Civilians were also affected. Patrick McGinley, a former school teacher in Clonard in west Belfast, and Margaret McClintock, who had left for a fresh start in New York, were each fortunate to survive the sinking of the Lusitania.
Others were finding themselves in strange environments. One unidentified ‘Sinn Féiner’ was found in the ranks of the 36th (Ulster) Division. Wilfred Spender noticed how this ‘Sinn Féiner’ was very open about it and even was audacious enough to apply for leave during the Easter Rising in April of 1916.
“When asked why he joined us, he said that he wanted to fight – he thought it was his duty to do so – but that no Sinn Féiner would dream of joining the nationalists (16th Irish Division). All Sinn Féiners admired the UVF!”
The 36th Ulster and the 16th Irish Divisions were both in their first major engagement of the war at the Somme. Initially conceived as a ‘big push’ that could end the war early, by June 1916, it had become a fight just to keep the Allies in the war after the German attack at Verdun.
On July 1, 1916, on the first day of the battle, the Ulster Division’s objective was to advance towards the village of Thiepval to take a fortified German trench network called the Schwaben Redoubt. They managed their advance shortly before 7:30 a.m. during an intensive artillery barrage.

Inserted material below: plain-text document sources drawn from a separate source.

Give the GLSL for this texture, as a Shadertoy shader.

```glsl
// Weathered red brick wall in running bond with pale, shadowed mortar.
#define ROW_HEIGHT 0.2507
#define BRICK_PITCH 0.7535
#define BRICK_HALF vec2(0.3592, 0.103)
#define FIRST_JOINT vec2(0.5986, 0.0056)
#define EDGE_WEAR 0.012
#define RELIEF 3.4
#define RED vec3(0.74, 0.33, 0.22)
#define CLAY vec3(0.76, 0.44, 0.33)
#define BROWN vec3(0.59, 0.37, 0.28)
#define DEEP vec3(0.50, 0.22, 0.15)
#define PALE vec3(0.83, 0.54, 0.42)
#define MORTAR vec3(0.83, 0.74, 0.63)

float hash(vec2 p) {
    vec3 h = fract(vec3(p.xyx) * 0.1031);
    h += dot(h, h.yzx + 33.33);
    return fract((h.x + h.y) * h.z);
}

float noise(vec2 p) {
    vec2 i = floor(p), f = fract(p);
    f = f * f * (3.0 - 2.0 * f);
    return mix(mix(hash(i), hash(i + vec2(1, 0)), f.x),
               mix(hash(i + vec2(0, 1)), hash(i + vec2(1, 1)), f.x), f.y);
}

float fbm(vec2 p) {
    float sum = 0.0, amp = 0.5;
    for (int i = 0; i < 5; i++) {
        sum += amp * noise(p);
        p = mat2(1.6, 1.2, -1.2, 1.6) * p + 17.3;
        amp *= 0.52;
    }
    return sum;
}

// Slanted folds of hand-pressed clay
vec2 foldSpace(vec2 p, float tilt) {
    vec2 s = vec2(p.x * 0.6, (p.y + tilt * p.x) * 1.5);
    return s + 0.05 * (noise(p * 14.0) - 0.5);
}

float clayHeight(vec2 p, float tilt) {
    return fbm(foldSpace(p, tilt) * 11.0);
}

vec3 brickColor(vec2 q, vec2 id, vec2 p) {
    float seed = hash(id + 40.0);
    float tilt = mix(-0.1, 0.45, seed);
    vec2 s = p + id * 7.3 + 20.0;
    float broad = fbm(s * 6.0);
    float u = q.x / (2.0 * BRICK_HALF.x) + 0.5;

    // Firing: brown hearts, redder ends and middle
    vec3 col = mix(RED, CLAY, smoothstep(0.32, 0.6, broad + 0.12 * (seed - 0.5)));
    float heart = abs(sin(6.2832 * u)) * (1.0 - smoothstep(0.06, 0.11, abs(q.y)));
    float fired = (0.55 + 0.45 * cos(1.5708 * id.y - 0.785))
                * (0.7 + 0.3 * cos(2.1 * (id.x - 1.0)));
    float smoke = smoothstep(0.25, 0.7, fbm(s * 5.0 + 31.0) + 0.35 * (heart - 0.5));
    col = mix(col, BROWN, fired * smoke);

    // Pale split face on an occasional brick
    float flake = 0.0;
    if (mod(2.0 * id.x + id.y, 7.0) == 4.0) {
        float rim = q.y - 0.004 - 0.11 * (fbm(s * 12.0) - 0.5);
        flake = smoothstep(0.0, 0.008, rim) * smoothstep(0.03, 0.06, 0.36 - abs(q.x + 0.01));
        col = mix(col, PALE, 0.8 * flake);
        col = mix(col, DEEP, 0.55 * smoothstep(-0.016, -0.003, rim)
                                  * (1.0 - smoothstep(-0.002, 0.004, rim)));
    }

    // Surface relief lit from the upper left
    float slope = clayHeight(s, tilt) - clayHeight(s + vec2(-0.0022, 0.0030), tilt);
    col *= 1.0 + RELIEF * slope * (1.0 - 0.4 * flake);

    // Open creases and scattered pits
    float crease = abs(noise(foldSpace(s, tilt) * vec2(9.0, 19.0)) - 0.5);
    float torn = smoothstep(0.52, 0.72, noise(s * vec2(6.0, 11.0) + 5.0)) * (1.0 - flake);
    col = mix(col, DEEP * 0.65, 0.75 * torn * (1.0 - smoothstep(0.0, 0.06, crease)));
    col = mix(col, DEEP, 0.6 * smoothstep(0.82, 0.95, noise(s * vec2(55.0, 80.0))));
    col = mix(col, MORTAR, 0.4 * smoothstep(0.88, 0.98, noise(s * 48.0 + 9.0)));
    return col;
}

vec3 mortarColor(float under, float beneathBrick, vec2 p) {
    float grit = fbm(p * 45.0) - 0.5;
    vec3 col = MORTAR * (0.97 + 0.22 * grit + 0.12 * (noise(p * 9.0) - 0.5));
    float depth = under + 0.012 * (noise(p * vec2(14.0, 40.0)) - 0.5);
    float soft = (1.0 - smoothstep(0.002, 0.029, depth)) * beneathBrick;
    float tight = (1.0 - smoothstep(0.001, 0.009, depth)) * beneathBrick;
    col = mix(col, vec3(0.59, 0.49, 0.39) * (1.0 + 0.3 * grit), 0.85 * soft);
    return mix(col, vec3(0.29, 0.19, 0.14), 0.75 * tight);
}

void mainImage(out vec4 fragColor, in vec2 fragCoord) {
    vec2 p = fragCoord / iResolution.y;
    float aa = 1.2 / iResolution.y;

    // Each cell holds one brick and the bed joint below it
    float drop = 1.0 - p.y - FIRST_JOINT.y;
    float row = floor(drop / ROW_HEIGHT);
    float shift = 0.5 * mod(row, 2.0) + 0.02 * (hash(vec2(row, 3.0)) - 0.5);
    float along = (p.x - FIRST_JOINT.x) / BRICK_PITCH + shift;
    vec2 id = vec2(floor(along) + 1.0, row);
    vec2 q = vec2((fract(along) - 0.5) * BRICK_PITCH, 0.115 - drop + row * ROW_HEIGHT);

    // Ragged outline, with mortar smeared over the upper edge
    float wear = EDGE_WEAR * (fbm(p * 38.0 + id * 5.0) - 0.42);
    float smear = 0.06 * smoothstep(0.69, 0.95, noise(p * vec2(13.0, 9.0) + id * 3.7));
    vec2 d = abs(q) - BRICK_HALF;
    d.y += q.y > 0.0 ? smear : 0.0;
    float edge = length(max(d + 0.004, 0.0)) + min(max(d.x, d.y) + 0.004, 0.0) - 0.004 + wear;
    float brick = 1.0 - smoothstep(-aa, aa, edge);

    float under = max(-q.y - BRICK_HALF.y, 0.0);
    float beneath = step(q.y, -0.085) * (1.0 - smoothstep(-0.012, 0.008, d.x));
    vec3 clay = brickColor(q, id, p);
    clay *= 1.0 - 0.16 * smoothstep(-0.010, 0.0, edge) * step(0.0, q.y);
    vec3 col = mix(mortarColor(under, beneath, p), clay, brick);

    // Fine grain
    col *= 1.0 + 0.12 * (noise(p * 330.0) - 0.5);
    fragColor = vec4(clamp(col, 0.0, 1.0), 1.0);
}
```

George Hill of Belfast remembered, “When the barrage lifted on the morning of the 1st we went over the top in waves. We had practiced it when out of the line. Some of the lads had got hold of a football and kicked it ahead, shouting ‘Up the Blues’ or ‘Up the Glens’.”
Initially, the Ulster Division overwhelmed the Germans and claimed their objective. However, they were forced to withdrawal by nightfall. A German corporal named Hinkel poignantly recalled this event: “They retreated in their droves from Schwaben Redoubt. Once again our machine guns chattered away. Once again our rifle barrels glowed red hot. Once again my men were seized by the reckless bravado which had gripped them in the morning. Many an Irish mother’s son lay down to the sleep from which there is no awakening.”
Within the first two days of battle, 5,500 were dead, wounded or missing.
Meanwhile, the 16th (Irish) Division moved into the Somme sector in September. Their objective was to liberate the towns of Guillemont and Ginchy.
The Irish Division was more successful than the Ulsters, having successfully reached their objective. They had 4,330 casualties, of which 1,000 lay dead. The two divisions would incur nearly 10,000 casualties at the Somme. They were part of a wider offensive with men from Belfast figuring in units other than the 16th and 36th.
Finally, the battle reached its end in November 1916. The British had advanced only seven miles.